Evaluation Methods: Six of the 11 PCNASP-funded state health departments in the United States volunteered to collect and report programmatic costs associated with implementing the components of stroke systems of care. Six health departments reported costs paid directly by Centers for Disease Control and Prevention–provided funds, 5 also reported their own in-kind contributions, and 4 compiled data from a sample of their partners’ estimated costs of resources, such as staff time, involved in program implementation. Costs were analyzed separately for PCNASP-funded expenditures and in-kind contributions by the health department by resource category and program activity. In-kind contributions by partners were also analyzed separately.

Results: PCNASP-funded expenditures ranged from $790,123 to $1,298,160 across the 6 health departments for the 3-year funding period. In-kind contributions ranged from $5,805 to $1,394,097. Partner contributions (n = 22) ranged from $3,912 to $362,868.

Implications for Public Health: Our evaluation reports costs for multiple state health departments and their partners for implementing components of stroke systems of care in the United States. Although there are limitations, our findings represent key estimates that can guide future program planning and efforts to achieve sustainability.

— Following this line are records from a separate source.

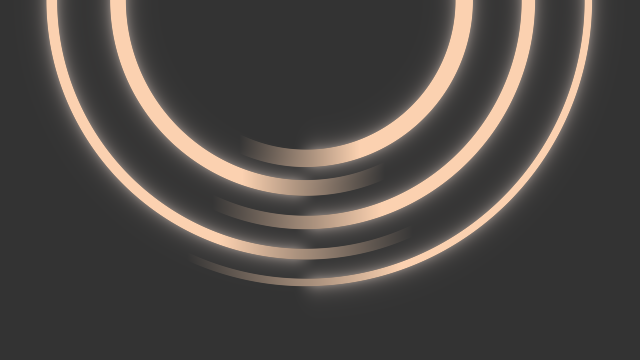
Reproduce this background procedurally as a WebGL 1 fragment shader.

```glsl
precision highp float;

uniform vec2 u_resolution;

const vec3 BACKGROUND = vec3(0.2);
const vec3 PEACH = vec3(0.985, 0.82, 0.69);
const vec3 GLOW = vec3(1.0, 0.92, 0.88);

// Signed distance to a circular band
float bandDistance(vec2 p, float radius, float width) {
    return abs(length(p) - radius) - 0.5 * width;
}

float coverage(float dist, float pixel) {
    return 1.0 - smoothstep(-0.6 * pixel, 0.6 * pixel, dist);
}

// Halo around a band, softly cut where its lit half begins
float haloStrength(float dist, float litX) {
    float falloff = exp(-max(dist, 0.0) / 0.0185);
    return 0.35 * falloff * smoothstep(-0.035, 0.04, litX);
}

// Opacity ramp from the dark tail to the solid part
float tailFade(float litX, float radius) {
    return clamp((litX / radius + 0.42) / 0.76, 0.0, 1.0);
}

// Right and left bands follow two interleaved progressions
float bandRadius(float pair, float side) {
    return side > 0.0 ? 0.4398 + 0.184 * pair - 0.0058 * pair * pair
                      : 0.522 + 0.184 * pair;
}

float bandWidth(float index) {
    return 0.0486 - 0.0041 * index - 0.0007 * index * index;
}

void main() {
    float pixel = 1.0 / u_resolution.y;
    vec2 center = u_resolution * vec2(0.478, 1.0);
    vec2 p = (gl_FragCoord.xy - center) * pixel;

    vec3 color = BACKGROUND;
    float solid = 0.0;

    // Alternate bands open to the right and to the left
    for (int i = 0; i < 5; i++) {
        float index = float(i);
        float pair = floor(0.5 * index);
        float side = 1.0 - 2.0 * (index - 2.0 * pair);
        float radius = bandRadius(pair, side);
        float litX = p.x * side;

        float dist = bandDistance(p, radius, bandWidth(index));
        float mask = coverage(dist, pixel);
        float halo = haloStrength(dist, litX) * (1.0 - mask);

        color = mix(color, GLOW, halo);
        solid = max(solid, mask * tailFade(litX, radius));
    }

    // Bands lie above every halo
    color = mix(color, PEACH, solid);
    gl_FragColor = vec4(color, 1.0);
}
```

Chapel JM, Ritchey MD, Zhang D, Wang G. Prevalence and Medical Costs of Chronic Diseases Among Adult Medicaid Beneficiaries. American Journal of Preventive Medicine. 2017;53(6 Suppl 2):S143-S154.


Introduction: This review summarizes the current literature for the prevalence and medical costs of noncommunicable chronic diseases among adult Medicaid beneficiaries to inform future program design.

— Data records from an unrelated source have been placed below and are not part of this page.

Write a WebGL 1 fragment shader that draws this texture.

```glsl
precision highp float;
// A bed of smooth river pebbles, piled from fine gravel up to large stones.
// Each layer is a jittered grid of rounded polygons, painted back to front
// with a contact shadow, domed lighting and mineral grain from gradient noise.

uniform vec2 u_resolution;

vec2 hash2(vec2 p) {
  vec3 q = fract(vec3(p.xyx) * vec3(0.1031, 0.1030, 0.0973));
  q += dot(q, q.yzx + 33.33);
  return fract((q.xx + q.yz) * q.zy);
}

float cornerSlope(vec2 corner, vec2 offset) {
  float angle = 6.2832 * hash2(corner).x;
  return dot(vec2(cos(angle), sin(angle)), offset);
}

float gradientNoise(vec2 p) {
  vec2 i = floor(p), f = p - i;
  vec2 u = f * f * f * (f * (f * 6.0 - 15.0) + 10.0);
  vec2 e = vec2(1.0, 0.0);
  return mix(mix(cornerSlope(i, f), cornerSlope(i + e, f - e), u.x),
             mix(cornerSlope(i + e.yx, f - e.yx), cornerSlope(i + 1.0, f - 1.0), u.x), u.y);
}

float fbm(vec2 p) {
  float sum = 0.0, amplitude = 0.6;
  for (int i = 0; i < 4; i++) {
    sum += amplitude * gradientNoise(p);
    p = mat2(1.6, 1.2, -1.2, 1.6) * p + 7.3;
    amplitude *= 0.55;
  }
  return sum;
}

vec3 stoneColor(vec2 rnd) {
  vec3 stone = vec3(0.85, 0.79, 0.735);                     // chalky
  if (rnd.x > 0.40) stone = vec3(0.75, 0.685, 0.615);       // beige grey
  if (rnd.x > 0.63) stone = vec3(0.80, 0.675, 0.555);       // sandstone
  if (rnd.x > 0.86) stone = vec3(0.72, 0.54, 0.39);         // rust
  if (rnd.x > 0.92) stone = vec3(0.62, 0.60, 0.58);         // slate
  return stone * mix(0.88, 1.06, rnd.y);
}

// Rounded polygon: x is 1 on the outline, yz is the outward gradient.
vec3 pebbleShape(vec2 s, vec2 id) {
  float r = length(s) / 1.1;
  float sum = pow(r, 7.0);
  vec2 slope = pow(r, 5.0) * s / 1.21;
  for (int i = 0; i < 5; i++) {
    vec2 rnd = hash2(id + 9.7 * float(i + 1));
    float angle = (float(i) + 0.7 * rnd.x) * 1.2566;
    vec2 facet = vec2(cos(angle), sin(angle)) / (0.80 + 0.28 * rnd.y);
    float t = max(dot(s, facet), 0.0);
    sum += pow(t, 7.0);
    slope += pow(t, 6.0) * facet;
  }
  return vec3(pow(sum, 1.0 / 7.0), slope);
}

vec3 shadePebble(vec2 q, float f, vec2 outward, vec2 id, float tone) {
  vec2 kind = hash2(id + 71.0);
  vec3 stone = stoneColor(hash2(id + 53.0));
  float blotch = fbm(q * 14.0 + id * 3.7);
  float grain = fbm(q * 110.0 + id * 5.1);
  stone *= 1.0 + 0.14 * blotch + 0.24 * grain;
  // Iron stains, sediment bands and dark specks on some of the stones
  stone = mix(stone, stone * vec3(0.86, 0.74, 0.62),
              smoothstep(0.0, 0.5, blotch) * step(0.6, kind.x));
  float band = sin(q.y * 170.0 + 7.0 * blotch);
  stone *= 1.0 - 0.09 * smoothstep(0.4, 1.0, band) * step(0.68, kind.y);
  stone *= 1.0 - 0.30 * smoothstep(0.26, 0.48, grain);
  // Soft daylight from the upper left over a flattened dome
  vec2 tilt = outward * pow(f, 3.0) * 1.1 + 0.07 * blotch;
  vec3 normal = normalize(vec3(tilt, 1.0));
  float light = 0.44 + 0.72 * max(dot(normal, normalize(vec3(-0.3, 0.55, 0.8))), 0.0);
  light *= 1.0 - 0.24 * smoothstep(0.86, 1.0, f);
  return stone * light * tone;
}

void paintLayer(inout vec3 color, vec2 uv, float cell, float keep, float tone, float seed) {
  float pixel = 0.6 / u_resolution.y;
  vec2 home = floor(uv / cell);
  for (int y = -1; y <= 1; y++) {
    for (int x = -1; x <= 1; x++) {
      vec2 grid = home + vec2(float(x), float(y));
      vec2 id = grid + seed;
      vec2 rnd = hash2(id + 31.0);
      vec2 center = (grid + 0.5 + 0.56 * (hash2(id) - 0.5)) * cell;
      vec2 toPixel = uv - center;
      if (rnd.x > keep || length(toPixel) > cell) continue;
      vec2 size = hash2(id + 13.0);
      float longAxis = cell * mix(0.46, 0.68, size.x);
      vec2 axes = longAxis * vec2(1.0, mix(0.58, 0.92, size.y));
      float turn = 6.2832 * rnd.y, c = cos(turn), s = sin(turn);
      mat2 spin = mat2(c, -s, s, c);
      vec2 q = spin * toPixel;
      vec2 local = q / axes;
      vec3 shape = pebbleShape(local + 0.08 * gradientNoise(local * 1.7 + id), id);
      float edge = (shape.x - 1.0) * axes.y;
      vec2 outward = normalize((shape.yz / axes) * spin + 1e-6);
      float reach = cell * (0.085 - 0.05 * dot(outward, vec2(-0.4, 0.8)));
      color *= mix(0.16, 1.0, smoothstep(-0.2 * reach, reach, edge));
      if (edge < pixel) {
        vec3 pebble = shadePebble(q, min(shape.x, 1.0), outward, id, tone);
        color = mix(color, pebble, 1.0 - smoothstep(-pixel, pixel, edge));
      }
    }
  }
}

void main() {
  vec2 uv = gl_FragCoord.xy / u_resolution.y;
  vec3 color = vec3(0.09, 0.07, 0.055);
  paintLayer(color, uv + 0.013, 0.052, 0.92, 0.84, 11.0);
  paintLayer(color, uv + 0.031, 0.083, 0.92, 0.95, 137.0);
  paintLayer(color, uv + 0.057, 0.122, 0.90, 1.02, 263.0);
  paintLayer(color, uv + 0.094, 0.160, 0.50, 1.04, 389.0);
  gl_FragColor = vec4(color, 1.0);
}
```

Methods: The databases MEDLINE and CINAHL were searched in August 2016 using keywords, including Medicaid, health status, and healthcare cost, to identify original studies that were published during 2000–2016, examined Medicaid as an independent population group, examined prevalence or medical costs of chronic conditions, and included adults within the age group 18–64 years. The review and data extraction was conducted in Fall 2016–Spring 2017. Disease-related costs (costs specifically to treat the disease) and total costs (all-cause medical costs for a patient with the disease) are presented separately.

Results: Among the 29 studies selected, prevalence estimates for enrollees aged 18–64 years were 8.8%–11.8% for heart disease, 17.2%–27.4% for hypertension, 16.8%–23.2% for hyperlipidemia, 7.5%–12.7% for diabetes, 9.5% for cancer, 7.8%–19.3% for asthma, 5.0%–22.3% for depression, and 55.7%–62.1% for one or more chronic conditions. Estimated annual per patient disease-related costs (2015 U.S. dollars) were $3,219–$4,674 for diabetes, $3,968–$6,491 for chronic obstructive pulmonary disease, and $989–$3,069 for asthma. Estimated hypertension-related costs were $687, but total costs per hypertensive beneficiary ranged much higher. Estimated total annual healthcare costs were $29,271–$51,937 per beneficiary with heart failure and $11,446–$20,585 per beneficiary with schizophrenia. Costs among beneficiaries with cancer were $29,384–$46,194 for the 6 months following diagnosis.

Conclusions: These findings could help inform the evaluation of interventions to prevent and manage noncommunicable chronic diseases and their potential to control costs among the vulnerable Medicaid population.